*** Opening of EXCERPTED DATA ***

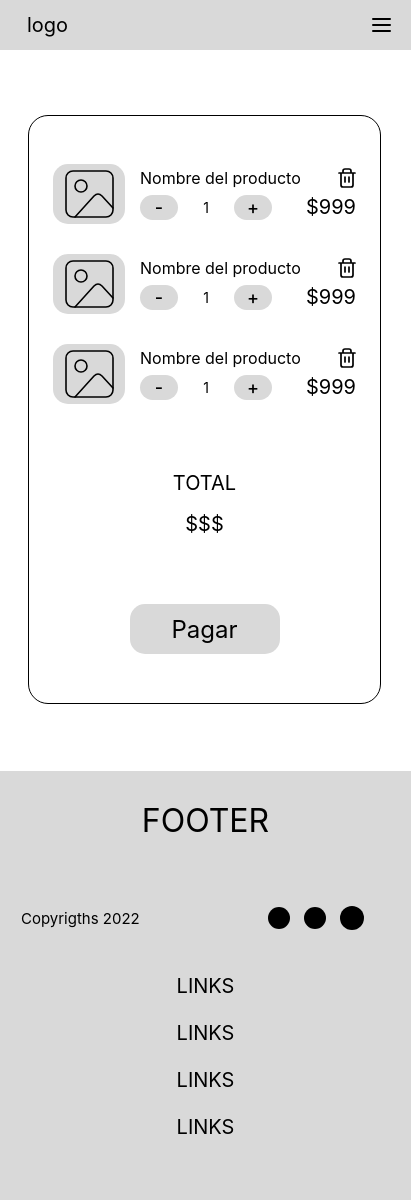
<!DOCTYPE html>
<html lang="es">
<head>
<meta charset="utf-8">
<title>Carrito</title>
<style>
:root { --grey: #d9d9d9; --ink: #000; --paper: #fff; }
* { box-sizing: border-box; margin: 0; padding: 0; }
body { width: 411px; height: 1200px; overflow: hidden; background: var(--paper); color: var(--ink); font-family: Inter, sans-serif; font-size: 20px; }
a { color: inherit; text-decoration: none; }
svg { display: block; fill: none; stroke: var(--ink); stroke-linecap: round; stroke-linejoin: round; }
.defs { position: absolute; width: 0; height: 0; }
.header { height: 50px; padding: 0 20px 0 27px; display: flex; align-items: center; justify-content: space-between; background: var(--grey); }
.menu { width: 19px; height: 16px; stroke-width: 2; }
.cart { width: 353px; height: 589px; margin: 65px 0 0 28px; padding: 48px 24px 0; border: 1px solid var(--ink); border-radius: 20px; display: flex; flex-direction: column; align-items: center; }
.items { width: 303px; list-style: none; display: flex; flex-direction: column; gap: 30px; }
.item { height: 60px; display: grid; grid-template-columns: 72px 132px 1fr; grid-template-rows: 28px 30px; column-gap: 15px; align-items: center; }
.thumb { grid-row: 1 / 3; width: 72px; height: 60px; align-self: start; border-radius: 15px; background: var(--grey); stroke-width: 1.6; }
.name { grid-column: 2 / 4; display: flex; align-items: center; justify-content: space-between; font-size: 16px; font-weight: 400; white-space: nowrap; }
.trash { width: 20px; height: 22px; margin-right: -1px; stroke-width: 1.7; }
.quantity { display: flex; align-items: center; justify-content: space-between; font-size: 14px; }
.step { width: 38px; height: 25px; border-radius: 13px; background: var(--grey); display: flex; align-items: center; justify-content: center; font-size: 18px; font-weight: 500; }
.price { text-align: right; line-height: 24px; margin-top: -1px; }
.total { margin-top: 67px; line-height: 24px; text-align: center; display: grid; gap: 17px; }
.pay { width: 150px; height: 50px; margin-top: 68px; border-radius: 15px; background: var(--grey); display: flex; align-items: center; justify-content: center; font-size: 24px; }
.footer { height: 429px; margin-top: 67px; padding-top: 30px; background: var(--grey); }
.footer h2 { font-size: 32px; font-weight: 400; line-height: 40px; text-align: center; }
.credits { height: 24px; margin-top: 65px; padding: 0 47px 0 21px; display: flex; align-items: center; justify-content: space-between; font-size: 15px; }
.social { display: flex; align-items: center; gap: 14px; }
.social a { width: 22px; height: 22px; border-radius: 50%; background: var(--ink); }
.social a:last-child { width: 24px; height: 24px; }
.links { margin-top: 44px; display: flex; flex-direction: column; align-items: center; gap: 23px; line-height: 24px; }
</style>
</head>
<body>
<svg class="defs" aria-hidden="true">
  <defs>
    <symbol id="image-icon" viewBox="0 0 72 60">
      <rect x="13" y="7" width="47" height="46" rx="7"/>
      <circle cx="28" cy="22" r="6"/>
      <path d="M22 53 41 32Q45 28 49 32L60 44"/>
    </symbol>
    <symbol id="trash-icon" viewBox="0 0 20 22">
      <path d="M2 6H18M6 6V4Q6 2 8 2H12Q14 2 14 4V6M4 6V18Q4 20 6 20H14Q16 20 16 18V6M8 10V15M12 10V15"/>
    </symbol>
  </defs>
</svg>

<header class="header">
  <span>logo</span>
  <a href="#" aria-label="Menú"><svg class="menu" viewBox="0 0 19 16"><path d="M1 2H18M1 8H18M1 14H18"/></svg></a>
</header>

<main class="cart">
  <ul class="items">
    <li class="item">
      <svg class="thumb" role="img" aria-label="Imagen del producto"><use href="#image-icon"/></svg>
      <h3 class="name">Nombre del producto <a href="#" aria-label="Eliminar"><svg class="trash"><use href="#trash-icon"/></svg></a></h3>
      <div class="quantity"><a class="step" href="#">-</a><span>1</span><a class="step" href="#">+</a></div>
      <p class="price">$999</p>
    </li>
    <li class="item">
      <svg class="thumb" role="img" aria-label="Imagen del producto"><use href="#image-icon"/></svg>
      <h3 class="name">Nombre del producto <a href="#" aria-label="Eliminar"><svg class="trash"><use href="#trash-icon"/></svg></a></h3>
      <div class="quantity"><a class="step" href="#">-</a><span>1</span><a class="step" href="#">+</a></div>
      <p class="price">$999</p>
    </li>
    <li class="item">
      <svg class="thumb" role="img" aria-label="Imagen del producto"><use href="#image-icon"/></svg>
      <h3 class="name">Nombre del producto <a href="#" aria-label="Eliminar"><svg class="trash"><use href="#trash-icon"/></svg></a></h3>
      <div class="quantity"><a class="step" href="#">-</a><span>1</span><a class="step" href="#">+</a></div>
      <p class="price">$999</p>
    </li>
  </ul>
  <div class="total"><p>TOTAL</p><p>$$$</p></div>
  <a class="pay" href="#">Pagar</a>
</main>

<footer class="footer">
  <h2>FOOTER</h2>
  <div class="credits">
    <p>Copyrigths 2022</p>
    <div class="social">
      <a href="#" aria-label="Red social 1"></a>
      <a href="#" aria-label="Red social 2"></a>
      <a href="#" aria-label="Red social 3"></a>
    </div>
  </div>
  <nav class="links">
    <a href="#">LINKS</a>
    <a href="#">LINKS</a>
    <a href="#">LINKS</a>
    <a href="#">LINKS</a>
  </nav>
</footer>
</body>
</html>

*** Close of EXCERPTED DATA ***

WORK ORDER -> Copy out each line from the preceding entries that mentions the word "style".

RESPONSE AREA ->
<style>
.items { width: 303px; list-style: none; display: flex; flex-direction: column; gap: 30px; }
</style>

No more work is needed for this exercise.